The deadline for registering online for the Cultural Connections Leadership Conference (CCLC) is Nov. 3. CCLC will take place on Nov. 4 & 5 in Hubbard Hall, with additional special sessions for graduate students on Sunday – included in the flat cost. Registration fees are $10 for students and $15 for faculty and staff. Fees will increase for onsite and day of registration.
There will be three keynote speakers including retired Colonel of the United States Air Force Kimberly D. Olson, award-winning musician from “The Slants,” public speaker and activist Simon Tam and internet personality of “The Impact Blog,” public speaker and author of four books Odell Bizzell.
Sophomore Nursing major from Frisco, TX Shiley Ferguson is one of six committee members who planned the event. For only being in her second year of courses, Ferguson is already heavily involved on campus. She became interested in being on the CCLC Planning Committee while being involved with the G-Force program and Terry Scholar program which used to be housed in the same building as the Office of Diversity, Inclusion and Outreach.
Ferguson said one of the choices for the keynote speakers was personal for her: “The reason why I wanted to invite him [Tam] was because when I was a junior in high school I actually went to this leadership conference and he was one of the keynote speakers [and because of] what he had said about reappropriation, which is taking a slang term that is degrading another race or ethnic group, instead of using that, they reappropriate it and change the meaning of it.”
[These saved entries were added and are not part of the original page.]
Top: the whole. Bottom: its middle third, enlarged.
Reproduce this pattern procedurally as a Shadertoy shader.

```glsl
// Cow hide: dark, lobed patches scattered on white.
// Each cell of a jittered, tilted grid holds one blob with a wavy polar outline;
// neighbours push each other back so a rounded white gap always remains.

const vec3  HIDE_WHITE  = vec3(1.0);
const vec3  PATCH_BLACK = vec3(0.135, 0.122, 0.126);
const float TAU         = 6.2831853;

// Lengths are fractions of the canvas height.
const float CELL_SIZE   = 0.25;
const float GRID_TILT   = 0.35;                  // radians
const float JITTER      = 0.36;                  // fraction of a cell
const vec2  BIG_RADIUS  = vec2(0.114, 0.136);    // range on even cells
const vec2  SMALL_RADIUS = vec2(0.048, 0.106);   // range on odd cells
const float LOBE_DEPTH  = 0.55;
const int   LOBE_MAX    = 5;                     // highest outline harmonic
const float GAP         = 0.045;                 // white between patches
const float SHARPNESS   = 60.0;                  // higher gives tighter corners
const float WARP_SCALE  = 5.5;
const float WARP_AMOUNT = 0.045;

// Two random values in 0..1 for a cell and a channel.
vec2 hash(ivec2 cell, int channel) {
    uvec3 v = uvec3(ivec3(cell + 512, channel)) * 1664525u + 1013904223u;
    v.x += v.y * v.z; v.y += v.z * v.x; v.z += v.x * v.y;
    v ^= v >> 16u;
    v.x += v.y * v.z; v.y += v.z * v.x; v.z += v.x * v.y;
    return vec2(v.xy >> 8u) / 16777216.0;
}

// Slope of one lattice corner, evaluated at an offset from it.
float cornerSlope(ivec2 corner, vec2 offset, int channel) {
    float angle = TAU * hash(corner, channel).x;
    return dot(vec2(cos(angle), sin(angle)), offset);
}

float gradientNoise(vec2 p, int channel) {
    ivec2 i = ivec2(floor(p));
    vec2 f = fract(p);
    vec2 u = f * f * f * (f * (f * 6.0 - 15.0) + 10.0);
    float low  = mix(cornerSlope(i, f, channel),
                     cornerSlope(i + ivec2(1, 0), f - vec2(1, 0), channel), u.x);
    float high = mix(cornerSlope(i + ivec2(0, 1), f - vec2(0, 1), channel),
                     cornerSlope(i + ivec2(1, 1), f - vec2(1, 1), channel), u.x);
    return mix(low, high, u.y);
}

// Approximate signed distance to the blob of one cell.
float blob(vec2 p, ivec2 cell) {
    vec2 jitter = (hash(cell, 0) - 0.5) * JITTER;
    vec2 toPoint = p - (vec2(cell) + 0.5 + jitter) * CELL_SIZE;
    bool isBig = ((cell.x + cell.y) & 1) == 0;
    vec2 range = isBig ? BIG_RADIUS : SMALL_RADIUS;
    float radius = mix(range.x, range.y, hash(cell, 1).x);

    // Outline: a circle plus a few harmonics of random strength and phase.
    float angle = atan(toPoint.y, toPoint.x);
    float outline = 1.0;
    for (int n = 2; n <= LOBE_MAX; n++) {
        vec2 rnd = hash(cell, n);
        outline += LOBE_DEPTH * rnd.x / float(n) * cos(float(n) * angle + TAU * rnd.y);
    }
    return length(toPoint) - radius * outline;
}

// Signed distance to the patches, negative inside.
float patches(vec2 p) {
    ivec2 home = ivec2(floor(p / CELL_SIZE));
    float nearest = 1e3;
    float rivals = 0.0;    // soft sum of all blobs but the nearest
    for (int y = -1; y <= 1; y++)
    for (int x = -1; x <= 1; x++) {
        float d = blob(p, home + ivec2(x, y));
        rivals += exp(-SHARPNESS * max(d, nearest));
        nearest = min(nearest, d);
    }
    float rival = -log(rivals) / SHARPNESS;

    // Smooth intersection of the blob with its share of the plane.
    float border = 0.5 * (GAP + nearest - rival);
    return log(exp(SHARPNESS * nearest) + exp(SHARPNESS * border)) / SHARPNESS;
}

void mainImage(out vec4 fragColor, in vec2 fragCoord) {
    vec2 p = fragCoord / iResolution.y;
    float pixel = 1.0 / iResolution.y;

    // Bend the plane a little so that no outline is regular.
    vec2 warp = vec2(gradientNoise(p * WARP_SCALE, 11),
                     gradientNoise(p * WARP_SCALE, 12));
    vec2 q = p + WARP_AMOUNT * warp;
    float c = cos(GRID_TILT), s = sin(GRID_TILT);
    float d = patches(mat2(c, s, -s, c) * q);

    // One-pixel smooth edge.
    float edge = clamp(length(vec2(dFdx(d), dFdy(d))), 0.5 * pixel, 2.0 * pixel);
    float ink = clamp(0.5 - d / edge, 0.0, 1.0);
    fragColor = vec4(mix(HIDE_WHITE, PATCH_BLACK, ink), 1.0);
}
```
Leadership and diversity are the two main themes this year and are undeniably interconnected. The reason why it is important to learn about how to apply related skills in areas of professionalism, Ferguson said: “When you are a leader and you’re in those roles you come into counter with so many different, who, basically every person has a different background because it’s not just race and ethnicity…regardless if you came from the same place. It’s just beneficial to be aware…and to be open-minded.”